■ WORK TASK:
No pictures, please. Output the lines from the start of the data through the line that contains "--small-light: #93c35a; --small-band: #5e7f32;", both included, exactly as they stand.

[[ GIVEN DATA open ]]

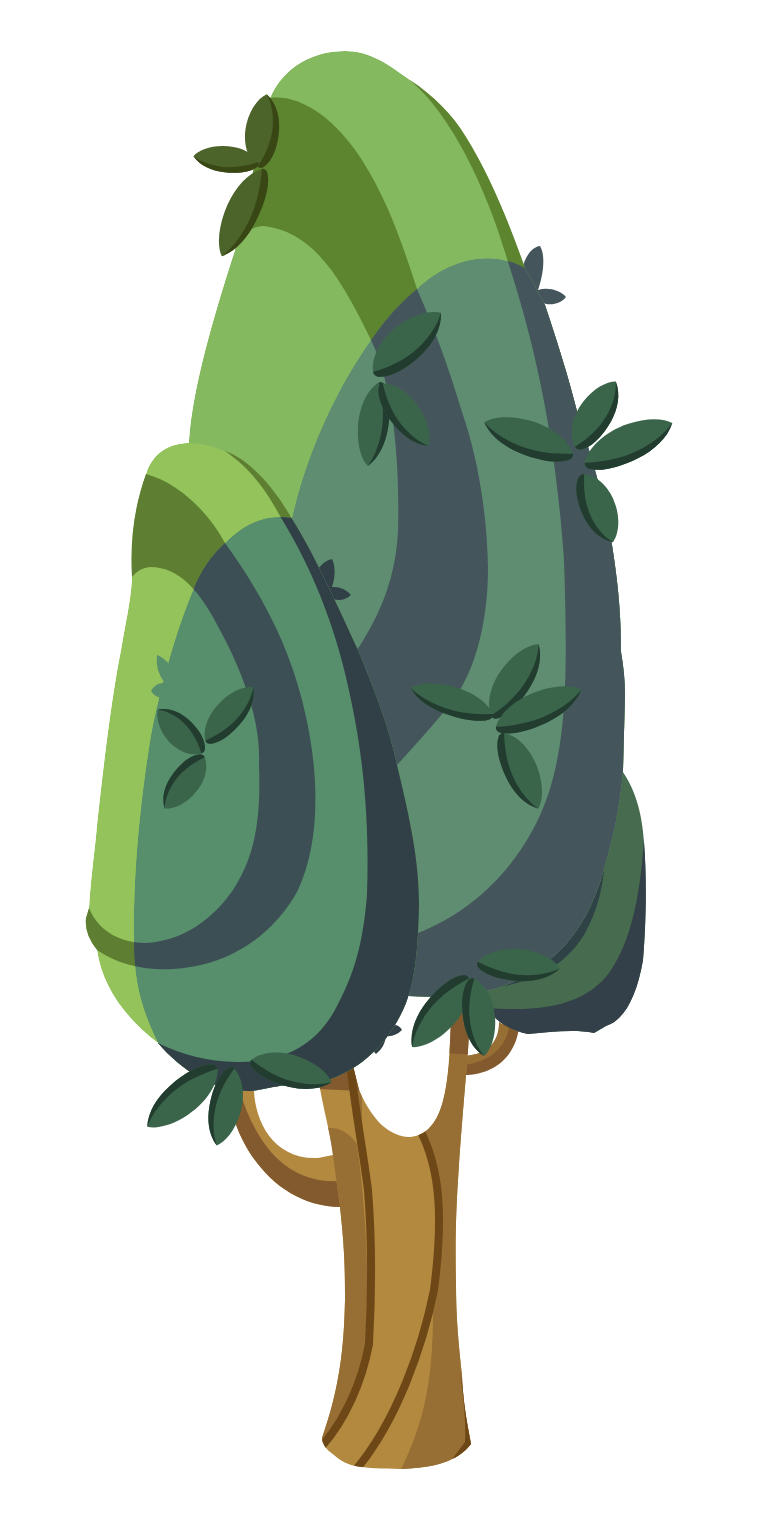
<!DOCTYPE html>
<html lang="en">
<head>
<meta charset="utf-8">
<title>Stylised tree</title>
<style>
:root {
  --paper: #ffffff;
  --tall-light: #84b960; --tall-band: #5d842e;
  --tall-shade: #5f8d72; --tall-shade-band: #44565b;
  --small-light: #93c35a; --small-band: #5e7f32;
  --small-shade: #578e6c; --small-shade-band: #3c4f55; --small-edge: #314046;
  --back: #476b4e; --back-band: #2f4347; --back-edge: #333f49;
  --leaf: #3a654b; --leaf-dark: #223d30;
  --olive: #4c642a; --olive-dark: #394715;
  --wood: #b3893f; --wood-mid: #976e33; --wood-shade: #83592e; --wood-line: #6e4717;
}
html, body { margin: 0; background: var(--paper); overflow: hidden; }
svg { display: block; width: 757px; height: 1518px; }
.leaves { --blade: var(--leaf); --blade-side: var(--leaf-dark); }
.leaves.olive { --blade: var(--olive); --blade-side: var(--olive-dark); }
.blade { fill: var(--blade); }
.blade-side { fill: var(--blade-side); }
.grain { fill: none; stroke: var(--wood-line); stroke-width: 8; }
</style>
</head>
<body>
<svg viewBox="0 0 757 1518" role="img" aria-label="A stylised tree with layered green crowns and a brown trunk">
  <defs>
    <g id="leaf">
      <path class="blade" d="M-3 0C-16 -10 -24 -32 -20 -58C-17 -78 -8 -94 2 -100C15 -88 20 -70 20 -52C20 -28 14 -8 4 0Q0 2 -3 0Z"/>
      <path class="blade-side" d="M2 -100C15 -88 20 -70 20 -52C20 -28 14 -8 4 0Q0 2 -3 0C8 -22 13 -42 12 -62Q11 -84 2 -100Z"/>
    </g>

    <path id="tall-crown" d="M270 98C284 66 314 51 345 51C370 51 388 64 410 80C435 97 451 113 466 137C490 176 508 220 525 268L545 305C556 338 568 375 578 415C596 470 608 515 612 545C620 595 621 625 621 652Q625 675 625 695L623 770C620 805 614 835 605 865C594 908 576 936 556 954C530 978 496 993 455 996Q425 998 380 994L180 560L189 440C193 385 215 312 235 250Z"/>
    <path id="tall-band" d="M270 98C300 94 335 118 362 160C388 201 402 243 417 289C438 337 451 375 462 412C477 455 487 510 488 568C488 625 474 680 443 713Q422 738 397 765L340 790V668L357 650C382 612 396 575 398 530C400 460 393 385 371 340C341 278 314 232 264 226Q246 226 235 250L220 240Z"/>
    <path id="tall-edge" d="M410 80C453 117 487 190 508 262C540 360 556 450 564 560C568 680 566 740 548 795C530 848 488 905 418 933L370 960V1010H660V250L480 80Z"/>
    <path id="tall-shadow" d="M292 518C307 452 337 388 371 340Q394 307 417 289C449 259 490 249 525 268H680V1020H380L280 600Z"/>
    <clipPath id="tall-clip"><use href="#tall-crown"/></clipPath>
    <clipPath id="tall-shadow-clip"><use href="#tall-shadow"/></clipPath>

    <path id="small-crown" d="M146 474C153 452 170 443 190 443C203 443 214 447 225 451C249 459 275 488 292 519C313 552 335 600 357 648C378 698 391 735 397 765C411 823 419 862 419 905C418 950 415 980 406 1003C390 1042 362 1070 322 1082C290 1083 275 1087 252 1091C215 1092 182 1071 158 1043C125 1018 102 986 97 950Q84 934 86 918L89 908C91 874 95 850 97 825C105 750 113 690 121 650C126 620 131 600 132 577C130 540 134 508 146 474Z"/>
    <path id="small-band" d="M146 474C178 483 207 510 225 543C262 594 288 645 302 700C321 773 320 843 298 890C269 944 214 972 155 969Q122 967 97 950L70 930L89 908C99 933 123 943 146 943C183 941 213 919 233 890C255 856 261 820 259 765C261 722 244 675 221 632C201 592 180 567 150 567Q139 568 132 577L110 560V460Z"/>
    <path id="small-edge" d="M225 451C251 469 266 490 280 516C315 573 338 634 351 700C366 770 369 835 367 895C363 944 354 974 337 1006C317 1046 282 1063 236 1062Q194 1061 158 1043V1110H440V440H230Z"/>
    <path id="small-shadow" d="M158 1043C141 1008 134 982 134 940C133 865 142 790 151 735C162 680 178 624 197 581Q208 558 225 543C245 523 265 514 292 518H440V1120H158Z"/>
    <clipPath id="small-clip"><use href="#small-crown"/></clipPath>
    <clipPath id="small-shadow-clip"><use href="#small-shadow"/></clipPath>

    <path id="trunk" d="M318 1076C322 1105 330 1130 333 1155L340 1207C344 1245 345 1260 345 1300C344 1350 339 1390 322 1438Q322 1447 334 1455C348 1468 362 1468 400 1469C435 1468 458 1461 471 1444C466 1418 463 1400 462 1376C458 1340 456 1315 456 1285C455 1245 456 1210 458 1180C461 1130 465 1090 468 1050L472 990H452C450 1040 450 1075 443 1101C436 1128 422 1137 408 1137C385 1135 370 1115 359 1090L349 1050L318 1060Z"/>
    <clipPath id="trunk-clip"><use href="#trunk"/></clipPath>
    <clipPath id="back-clip"><path id="back-crown" d="M618 765C635 787 642 812 644 842C647 880 646 925 643 960C637 995 625 1020 606 1026L594 1033C575 1029 550 1032 528 1034C510 1030 497 1022 490 1012L480 980L580 830Z"/></clipPath>
  </defs>

  <g id="side-branches">
    <path fill="var(--wood)" d="M243 1080L254 1090C255 1122 274 1160 318 1158L338 1154L345 1207C288 1209 250 1165 235 1122Z"/>
    <path fill="var(--wood-shade)" d="M240 1092C255 1140 284 1186 343 1181L345 1207C288 1209 250 1165 235 1122Z"/>
    <path fill="var(--wood-shade)" d="M503 1022L519 1026C517 1052 498 1075 463 1075L464 1056C486 1055 501 1043 503 1022Z"/>
    <path fill="var(--wood-mid)" d="M499 1022L509 1028C505 1049 488 1062 464 1065V1056C486 1055 499 1043 499 1022Z"/>
  </g>

  <g id="trunk-wood">
    <use href="#trunk" fill="var(--wood)"/>
    <g clip-path="url(#trunk-clip)">
      <path fill="var(--wood-mid)" d="M326 1128Q344 1126 357 1144C367 1215 369 1290 367 1345C360 1383 341 1420 320 1452H300V1128Z"/>
      <path fill="var(--wood-mid)" d="M349 1060L362 1090V1150L352 1092Z"/>
      <path fill="var(--wood-mid)" d="M450 1050H480V1480H396C421 1430 434 1390 433 1302C444 1240 443 1180 423 1134Q446 1110 450 1050Z"/>
      <path fill="var(--wood-shade)" d="M310 1040H360V1091L318 1089ZM445 980H480V1055L445 1053Z"/>
      <path class="grain" d="M350 1062C355 1110 363 1150 368 1190C372 1240 372 1290 369 1344C362 1382 345 1420 322 1446"/>
      <path class="grain" d="M420 1130C441 1170 443 1220 434 1290C423 1345 397 1422 354 1472"/>
      <path fill="var(--wood-line)" d="M460 1372C464 1400 466 1425 465 1442L450 1462L476 1450Z"/>
    </g>
  </g>

  <g id="back-foliage" clip-path="url(#back-clip)">
    <rect x="470" y="750" width="190" height="300" fill="var(--back)"/>
    <path fill="var(--back-band)" d="M605 855C604 885 598 910 584 935C566 964 535 984 480 990V940L580 850Z"/>
    <path fill="var(--back-edge)" d="M644 838C641 888 633 935 613 967C592 1001 552 1013 488 1008V1040H655V838Z"/>
  </g>

  <g id="tall-foliage">
    <path fill="var(--tall-shade-band)" d="M522 270C525 256 532 247 540 246C546 256 543 276 538 290C548 287 560 290 566 297C560 305 548 306 541 302L546 315Z"/>
    <g clip-path="url(#tall-clip)">
      <use href="#tall-crown" fill="var(--tall-light)"/>
      <g fill="var(--tall-band)"><use href="#tall-band"/><use href="#tall-edge"/></g>
      <g clip-path="url(#tall-shadow-clip)">
        <use href="#tall-shadow" fill="var(--tall-shade)"/>
        <g fill="var(--tall-shade-band)"><use href="#tall-band"/><use href="#tall-edge"/></g>
      </g>
    </g>
  </g>

  <g id="small-foliage">
    <path fill="var(--small-edge)" d="M316 572Q324 560 332 559C336 567 335 578 332 587Q343 586 351 595C345 601 337 601 329 598ZM378 1030L388 1020Q391 1025 390 1026Q398 1023 402 1030Q395 1037 386 1036Q385 1047 376 1054Q370 1048 374 1041Z"/>
    <g clip-path="url(#small-clip)">
      <use href="#small-crown" fill="var(--small-light)"/>
      <g fill="var(--small-band)"><use href="#small-band"/><use href="#small-edge"/></g>
      <g clip-path="url(#small-shadow-clip)">
        <use href="#small-shadow" fill="var(--small-shade)"/>
        <use href="#small-band" fill="var(--small-shade-band)"/>
        <use href="#small-edge" fill="var(--small-edge)"/>
      </g>
    </g>
    <path fill="var(--small-shade)" d="M157 655C167 659 174 668 174 680L166 698Q156 699 151 691Q156 682 165 683Q155 671 157 655Z"/>
  </g>

  <g id="crown-tip-leaves" class="leaves olive">
    <use href="#leaf" transform="translate(260 167) rotate(4) scale(.82 .73)"/>
    <use href="#leaf" transform="translate(258 164) rotate(-82) scale(-.64 .65)"/>
    <use href="#leaf" transform="translate(264 170) rotate(-153) scale(-.8 .96)"/>
  </g>
  <g id="crown-leaves" class="leaves">
    <use href="#leaf" transform="translate(375 374) rotate(46) scale(.92 .9)"/>
    <use href="#leaf" transform="translate(381 383) rotate(-170) scale(-.74 .84)"/>
    <use href="#leaf" transform="translate(381 385) rotate(141) scale(.75 .77)"/>

    <use href="#leaf" transform="translate(577 448) rotate(29) scale(.84 .77)"/>
    <use href="#leaf" transform="translate(572 456) rotate(-68) scale(-.84 .94)"/>
    <use href="#leaf" transform="translate(586 465) rotate(63) scale(.88 .96)"/>
    <use href="#leaf" transform="translate(582 475) rotate(154) scale(.84 .74)"/>

    <use href="#leaf" transform="translate(493 717) rotate(31) scale(.82 .86)"/>
    <use href="#leaf" transform="translate(492 716) rotate(-70) scale(-.7 .86)"/>
    <use href="#leaf" transform="translate(497 729) rotate(64) scale(.8 .93)"/>
    <use href="#leaf" transform="translate(502 734) rotate(153) scale(.8 .83)"/>

    <use href="#leaf" transform="translate(203 752) rotate(-48) scale(.72 .62)"/>
    <use href="#leaf" transform="translate(207 742) rotate(39) scale(.72 .72)"/>
    <use href="#leaf" transform="translate(203 756) rotate(-145) scale(.72 .65)"/>
  </g>
  <g id="hanging-leaves" class="leaves">
    <use href="#leaf" transform="translate(467 977) rotate(-143) scale(.86 .89)"/>
    <use href="#leaf" transform="translate(472 979) rotate(170) scale(.78 .78)"/>
    <use href="#leaf" transform="translate(478 964) rotate(92) scale(.78 .82)"/>

    <use href="#leaf" transform="translate(216 1067) rotate(-132) scale(.84 .91)"/>
    <use href="#leaf" transform="translate(232 1068) rotate(-170) scale(.78 .79)"/>
    <use href="#leaf" transform="translate(251 1062) rotate(103) scale(.78 .83)"/>
  </g>
</svg>
</body>
</html>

[[ GIVEN DATA closed ]]

■ WRITTEN RESPONSE:
<!DOCTYPE html>
<html lang="en">
<head>
<meta charset="utf-8">
<title>Stylised tree</title>
<style>
:root {
  --paper: #ffffff;
  --tall-light: #84b960; --tall-band: #5d842e;
  --tall-shade: #5f8d72; --tall-shade-band: #44565b;
  --small-light: #93c35a; --small-band: #5e7f32;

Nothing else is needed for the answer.